The article itself says:
“But the crucial word here is “risk” – the government has already indicated that only serious infringements will be prosecuted, although it is probably best to assume that it will prod into action the Office of Fair Trading and Trading Standards, the chief enforcement agencies, should an illegal commercial blog gain a high media profile.”
So it seems likely the odd favourable review on Amazon by the publisher will probably slip under the radar then.
It’s great somebody’s trying to tackle this as itis becoming a bit of a problem and an utter pain in the arse at times, but with the internet being, well, huge, I’m not entirely sure its going to be easy to police, and that’s before we even get into proof (call me skeptical, but I doubt officers will be anywhere near as thorough as someone like Tim Ireland).
I somehow can’t see ad execs and assorted companies stopping astroturfing  and sock puppeting the moment the law comes into force, and I’ll remain skeptical until the first prosecution is successfully brought.
 Via Strange Attractor.

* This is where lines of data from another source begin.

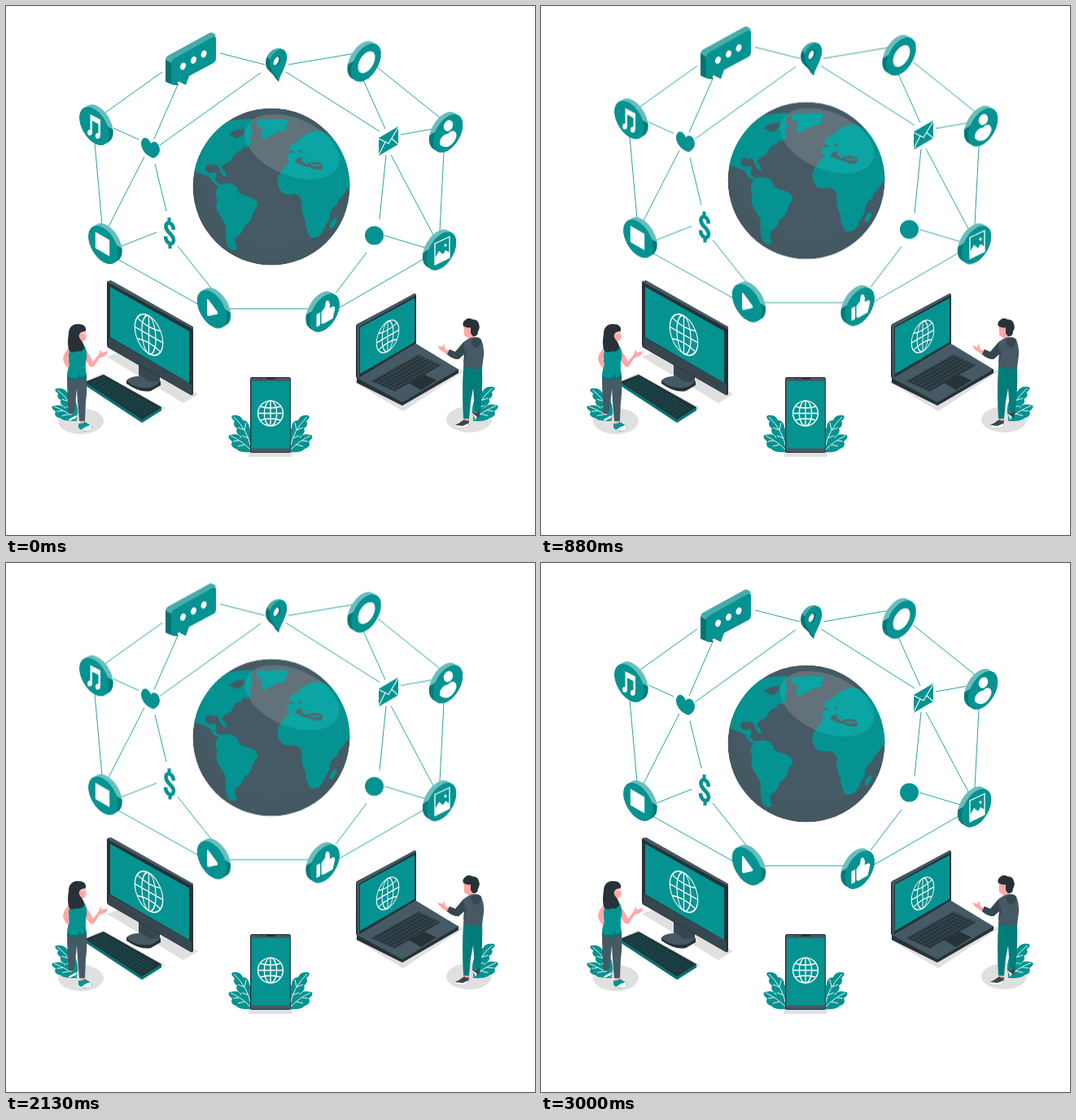
Animation, 650 px wide and 650 px high, one loop 3.04 s. Source, as an HTML page:

```html
<!DOCTYPE html>
<html lang="en">
<head>
<meta charset="utf-8">
<title>Connected world</title>
<style>
  html, body { margin: 0; width: 100%; height: 100%; overflow: hidden; background: #fff; }
  svg { display: block; width: 100vw; height: 100vh; }
  .teal { fill: #049391; }
  .deep { fill: #037473; }
  .light { fill: #45adab; }
  .slate { fill: #455a64; }
  .steel { fill: #37474f; }
  .ink { fill: #263238; }
  .skin { fill: #ffa8a7; }
  .white { fill: #fff; }
  .shade { fill: #e0e0e0; }
  .line { fill: none; stroke: #fff; }
  .links { fill: none; stroke: #049391; stroke-width: .85; }
  /* 36 even steps up, 36 down, then one held step */
  .float { animation: float 3040ms infinite; }
  @keyframes float {
    0% { transform: translateY(0); animation-timing-function: steps(36); }
    49.342% { transform: translateY(-12.9px); animation-timing-function: steps(36); }
    98.684%, 100% { transform: translateY(0); }
  }
</style>
</head>
<body>
<svg viewBox="0 0 650 650">
  <defs>
    <linearGradient id="rimL" gradientUnits="userSpaceOnUse" x1="0" x2="0" y1="-30" y2="30">
      <stop offset=".34" stop-color="#68bebd"/><stop offset=".36" stop-color="#037a79"/>
    </linearGradient>
    <linearGradient id="rimR" gradientUnits="userSpaceOnUse" x1="0" x2="0" y1="-30" y2="30">
      <stop offset=".31" stop-color="#68bebd"/><stop offset=".33" stop-color="#037a79"/>
    </linearGradient>
    <g id="coin" transform="translate(-2.5 1.5) matrix(.866 .5 0 1 0 0)">
      <path d="M0 0l5.8-5.9" stroke-width="42" stroke-linecap="round"/>
      <circle r="21" class="teal" stroke="none"/>
    </g>
    <g id="web" class="line">
      <circle r="20"/>
      <ellipse rx="10" ry="20"/>
      <path d="M0-20V20M-20 0H20M-16.5-11Q0-6 16.5-11M-16.5 11Q0 6 16.5 11"/>
    </g>
    <g id="plant">
      <path class="teal" d="M0 0C-8-5-12-10-12-16C-17-18-19-23-17-26C-21-28-22-32-20-35C-24-38-25-41-22-42C-16-43-12-41-10-36C-5-36-2-32-2-27C1-23 2-15 2-8Z"/>
      <path class="teal" d="M1 3C-8 4-15 3-18-1C-24-2-25-7-23-10C-28-13-29-18-25-18C-18-20-14-18-12-14C-6-14-2-9 1-3Z"/>
      <path class="line" stroke-width=".9" d="M0-2Q-4-24-21-40M-3-14L-11-17M-8-24L-16-27M-8-24L-6-33M0 1Q-10-10-25-17M-8-6L-16-4M-15-11L-22-10"/>
    </g>
    <g id="land">
      <path d="M225 200L250 150Q275 138 303 139Q299 147 303 156Q297 161 302 169L296 174Q291 171 290 177Q280 179 277 190Q268 193 265 199Q271 204 271 210Q264 209 262 199Q259 193 254 196Q246 191 245 201Q249 208 257 204Q260 207 257 213Q260 219 266 219L262 222Q254 219 251 211Q243 206 232 204Z"/>
      <path d="M258 227Q263 216 275 218Q284 219 287 230Q294 234 301 235Q310 239 309 246Q303 253 302 260Q299 267 293 270Q291 280 283 283Q280 289 284 298Q278 303 273 297Q268 285 270 272Q268 264 261 255Q256 245 260 239Q257 233 258 227Z"/>
      <path d="M308 142Q312 138 322 140Q336 138 347 140Q348 144 343 147Q347 151 341 154Q334 153 331 157Q323 159 318 164Q313 163 314 156Q318 151 313 149Q307 149 308 142Z"/>
      <path d="M349 180Q346 168 357 168Q365 157 378 154Q390 152 398 160Q430 185 428 221L419 225Q415 233 408 239Q409 244 403 247Q397 252 398 261Q392 269 389 278Q383 287 374 284Q368 276 368 264Q361 250 364 241Q361 232 354 231Q340 234 336 225Q331 217 335 208Q341 201 344 195Q353 190 346 190Q344 183 349 180Z"/>
      <path d="M398 271Q398 264 405 260Q409 264 402 272Q399 275 398 271Z"/>
    </g>
    <clipPath id="ball"><circle cx="326" cy="222" r="96.5"/></clipPath>
    <clipPath id="glow"><ellipse cx="351.500" cy="173" rx="61" ry="35" transform="rotate(23 351.500 173)"/></clipPath>
  </defs>

  <g class="float">
    <path class="links" d="M263 58L318 72M347 72L430 58M457 76L534 138M538 180L533 276M513 311L409 371M371 372H275M237 367L137 311M118 269L109 168M122 131L192 81"/>
    <path class="links" d="M211 97L182 163M132 150L163 164M189 171L313 82M170 185L126 271M183 194L197 252M185 278L142 295M211 295L254 349"/>
    <path class="links" d="M344 81L459 154M439 91L466 151M485 158L525 151M473 183L526 283M467 183L459 262M465 282L515 297M443 303L405 353"/>

    <!-- globe -->
    <g clip-path="url(#ball)">
      <circle class="slate" cx="326" cy="222" r="96.5"/>
      <use href="#land" class="teal"/>
      <path fill="#263238" opacity=".06" d="M281 128A86 86 0 0 0 380 284L412 270L360 330H220V120Z"/>
      <g clip-path="url(#glow)">
        <rect x="285" y="125" width="135" height="100" fill="#62727b"/>
        <use href="#land" fill="#0ba5a3"/>
      </g>
      <path class="slate" d="M274 158Q280 151 292 151Q295 154 289 160Q282 164 279 160Z"/>
      <path fill="#53666f" d="M355 191Q360 184 366 187L372 193Q378 190 387 193Q391 198 387 201Q379 202 373 198Q363 197 355 191ZM347 180Q352 175 353 181ZM359 178L364 177 363 181Z"/>
      <path fill="#0ba5a3" d="M365 186L371 193 369 195 363 189ZM373 193Q379 197 385 194L386 196Q380 198 375 196Z"/>
    </g>

    <!-- speech bubble -->
    <path class="deep" d="M196 66L202 62 209 92 212 97Q205 98 196 93Z"/>
    <path class="light" d="M196 66Q196 63 199 61L250 33Q253 31 258 36L203 70Z"/>
    <path class="deep" d="M211 91L216 89 221 97 215 94Z"/>
    <path class="teal" d="M203 71Q203 67 206 65L254 38Q258 36 258 40V65Q258 68 255 70L225 86 221 97 214 92 206 96.500Q203 98 203 94Z"/>
    <g class="white">
      <ellipse cx="217.500" cy="74" rx="3.200" ry="4.500" transform="rotate(22 217.500 74)"/>
      <ellipse cx="230.500" cy="66.500" rx="3.200" ry="4.500" transform="rotate(22 230.500 66.500)"/>
      <ellipse cx="243" cy="59" rx="3.200" ry="4.500" transform="rotate(22 243 59)"/>
    </g>

    <!-- map pin -->
    <path class="deep" d="M335 93L331 89C329 82 319 80 319 70C319 60 328 51 337 52L342 55Z"/>
    <path class="light" d="M321 62Q327 51 337 52L342 55 328 60 324 66Z"/>
    <path class="teal" d="M335 93C333 84 324 80 324 70C324 61 332 53 339 53C344 54 346 60 345 66C343 77 337 84 335 93Z"/>
    <ellipse class="deep" cx="333" cy="67" rx="4" ry="6.500" transform="rotate(24 333 67)"/>
    <ellipse class="white" cx="332" cy="67.500" rx="2.700" ry="5.500" transform="rotate(24 332 67.500)"/>

    <!-- heart, dollar, dot, envelope -->
    <path class="teal" d="M181 187C173 184 167 178 166 170C166 162 171 160 175 164Q177 166 178 169C182 164 188 168 189 176C189 181 186 185 181 187Z"/>
    <path fill="none" stroke="#049391" stroke-width="4.600" d="M206 275C205 265 196 264 196.500 271C197 279 206 280 206 288C205 296 196 291 196 283"/>
    <path fill="none" stroke="#049391" stroke-width="4" d="M200.500 260V268M201.500 290V298"/>
    <circle class="teal" cx="452.500" cy="282" r="11.500"/>
    <path class="teal" d="M458 162L482 148V170L458 184Z"/>
    <path class="line" stroke-width="1.100" d="M458 163L470 169 482 149M458 183L466 167M482 170L474 163"/>

    <!-- coins -->
    <g stroke="url(#rimL)">
      <use href="#coin" transform="translate(111 146)"/>
      <use href="#coin" transform="translate(122 292)"/>
      <use href="#coin" transform="translate(255.500 371)"/>
    </g>
    <g stroke="url(#rimR)">
      <use href="#coin" transform="translate(440 68) scale(-1 1)"/>
      <use href="#coin" transform="translate(540.500 155) scale(-1 1)"/>
      <use href="#coin" transform="translate(532.500 299.500) scale(-1 1)"/>
      <use href="#coin" transform="translate(389 375.500) scale(-1 1)"/>
    </g>
    <g class="white">
      <path d="M103.500 133L116 139.500V159H113.500V145L106 141V156H103.500Z"/>
      <ellipse cx="103" cy="155.500" rx="2.900" ry="3.500"/>
      <ellipse cx="112.800" cy="159.500" rx="2.900" ry="3.500"/>
      <rect x="-10" y="-10" width="20" height="20" transform="matrix(.866 .5 0 1 118.500 292.500)"/>
      <path d="M247 361Q247 359 249 361L260 376Q261 379 258 379L249 381Q247 381 247 379Z"/>
      <circle r="12" transform="matrix(.866 -.5 0 1 443 69)"/>
      <ellipse cx="543.500" cy="147" rx="5.500" ry="7" transform="rotate(22 543.500 147)"/>
      <path d="M533 170C532 163 538 157 543 157C548 151 554 153 553.500 160C551 170 541 178 533 170Z"/>
      <path d="M527 310L532 301 537 305 540 300 545 303V309L527 318Z"/>
      <circle cx="540" cy="294" r="1.700"/>
      <path d="M381.500 379L386 376.500V392L381.500 394.500ZM387.500 376L392 370 393 363Q397 360 398 367L397.500 371 402 369Q405 369 404 373L401.500 384 390 390.500 387.500 390Z"/>
    </g>
    <path class="line" stroke-width="1.300" d="M527 292L545 283.500V309L527 318Z"/>
  </g>

  <!-- desktop computer -->
  <path class="shade" d="M124 431L145 423 236 477 218 488Z"/>
  <path class="ink" d="M148 460V464Q165 476 178 473L190 466V461Z"/>
  <path class="slate" d="M148 460Q153 455 163 455V443L189 457V462Q180 471 167 469Q155 468 148 460Z"/>
  <path class="steel" d="M163 440L189 454V461L176 462 163 452Z"/>
  <path class="ink" d="M124 340Q124 337 128 338L229 394.500Q230 395 230 398V476Q230 479 227 478L126 420Q124 419 124 416Z"/>
  <path class="slate" d="M126 338L129 337 230 394V397L126 340Z"/>
  <path class="steel" d="M126 407L228 465V478L126 419Z"/>
  <path class="teal" d="M128 345L225 399.500V463L128 407Z"/>
  <use href="#web" stroke-width="1.400" transform="matrix(.86 .49 0 1.160 175.500 404)"/>

  <!-- keyboard -->
  <path class="shade" d="M93 464L118 451 196 494 168 513Z"/>
  <path class="deep" d="M97 462L120 453 191 493V497L167 512 97 466Z"/>
  <path class="ink" d="M97 462L120 453 191 493 167 508Z"/>
  <path transform="matrix(.69 .43 .22 -.11 98 463)" fill="none" stroke="#035453" stroke-width="8" stroke-dasharray="5 1.800" d="M5 14H96M4 31H97M5 48H96M4 65H97M5 82H96"/>

  <!-- laptop -->
  <path class="shade" d="M428 462L505 420 562 449 488 498Z"/>
  <path class="ink" d="M431 457V463L487 491 556 451V446Z"/>
  <path class="slate" d="M431 457L504 415 556 446.500 487 487Z"/>
  <path class="ink" d="M430 394Q430 391 433 390L501 354Q504 352 504 356V415L433 457Q430 458 430 454Z"/>
  <path class="slate" d="M431 392L502 353 504 355 434 394V456L432 457Z"/>
  <path class="teal" d="M435 395L502 359V413L435 452Z"/>
  <use href="#web" stroke-width="1.400" transform="matrix(.69 -.4 0 .92 469 406)"/>
  <path class="steel" d="M448 461L507 428 535 441 477 474Z"/>
  <path transform="matrix(.58 -.33 .28 .13 449 461)" fill="none" stroke="#263238" stroke-width="12" stroke-dasharray="5 1.800" d="M2 9H98M2 26H98M2 43H98M2 60H98M2 77H98M2 94H98"/>
  <path class="ink" d="M495 463L514 453 529 460 510 472Z"/>

  <!-- phone -->
  <path class="shade" d="M299 546H353L351 554H298Z"/>
  <use href="#plant" transform="translate(301 545)"/>
  <use href="#plant" transform="translate(349 545) scale(-1 1)"/>
  <rect class="ink" x="300" y="456" width="50" height="93" rx="2.500"/>
  <rect class="slate" x="301" y="457" width="48.500" height="91" rx="2"/>
  <path class="ink" d="M313 457.500H315V459H313ZM320 457H331V459H320Z"/>
  <rect class="teal" x="302" y="461" width="46.500" height="82.500"/>
  <use href="#web" stroke-width="1.800" transform="translate(325 500.500) scale(.77)"/>

  <!-- woman -->
  <ellipse class="shade" cx="92" cy="510" rx="28" ry="16"/>
  <use href="#plant" transform="translate(86 507) scale(1.080 .88)"/>
  <path class="skin" d="M77 496H83V504H77ZM91 506H97V515H91Z"/>
  <path class="slate" d="M75 453H99Q100 474 98 486L97 510H90L88 487 87 470 84 501H77Q75 480 75 453Z"/>
  <path class="teal" d="M76 502Q80 505 84 498Q89 501 86 504L78 510ZM89 513Q94 514 97 511L105 516Q107 519 103 521Q95 525 89 518Z"/>
  <path class="white" d="M77 508L86 503Q88 505 84 507L78 510ZM98 517L104 515Q107 519 103 521Q98 523 92 521Z"/>
  <path class="skin" d="M79 418Q70 427 70 434Q72 442 77 445L79 440 76 433 83 424ZM96 420Q103 428 107 437L114 428 116 422 118 426 125 424 124 428Q119 432 115 432L108 443Q104 445 101 440L94 431Z"/>
  <path class="teal" d="M80 418Q90 422 97 418Q101 428 98 437Q97 445 99 454Q88 460 75 456Q75 447 78 441Q75 429 80 418Z"/>
  <path class="deep" d="M75 455Q82 458 88 457L91 451 92 457 99 453V457Q88 462 75 458Z"/>
  <path class="skin" d="M88 398L97 396 99 404Q99 411 94 412L95 419 88 420Z"/>
  <path class="ink" d="M77 403C77 394 83 390 90 391C97 391 99 396 98 399L92 401Q88 404 91 409Q97 416 96 421Q92 426 87 424Q80 428 77 422Q75 414 77 403Z"/>
  <path class="line" stroke-width=".8" d="M92 402L98 402V405"/>

  <!-- man -->
  <ellipse class="shade" cx="569" cy="508" rx="28" ry="16"/>
  <use href="#plant" transform="translate(575 507) scale(-1.080 .93)"/>
  <path class="skin" d="M563 504H569V512H563ZM576 494H582V502H576Z"/>
  <path fill="#037d7b" d="M562 443H585Q586 468 583 499H576L574 470 571 486 569 507H562Q560 474 562 443Z"/>
  <path class="steel" d="M569 509L568 516Q560 521 552 517Q551 514 556 513L563 508Q566 511 569 509ZM582 498V504L577 508 573 499Q577 501 582 498Z"/>
  <path class="white" d="M552 515L561 516 568 513 568 516Q560 521 552 517ZM573 500L579 505 577 508Z"/>
  <path class="skin" d="M545 424L540 422 538 415 536 419 530 417 533 422 543 429ZM563 399L562 392 572 390 575 406 570 411 566 406Q562 407 563 399Z"/>
  <path class="slate" d="M568 409Q579 404 584 410Q588 419 587 429L585 445Q573 447 562 444L563 428 556 434Q549 434 542 428L545 422 552 425 562 413Z"/>
  <path class="steel" d="M571 410Q582 405 584 411Q583 420 577 420Q572 418 571 410ZM563 428L566 420 565 431 562 440ZM542 428L545 422 552 425 562 414 564 427 556 434Q549 434 542 428Z"/>
  <path class="ink" d="M562 393Q560 389 564 386Q568 382 573 385Q580 385 581 391Q583 396 580 400Q580 406 574 406L571 402 571 395Q566 396 562 393Z"/>
</svg>
</body>
</html>
```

 On a complete, well not quite, tangent, I play 5-a-side on a fantastic rubber crumb astroturf. The only problem is the bloody rubber crumb gets everywhere. I found some in my chequebook the other day. The stuff’s like bloody Tribbles.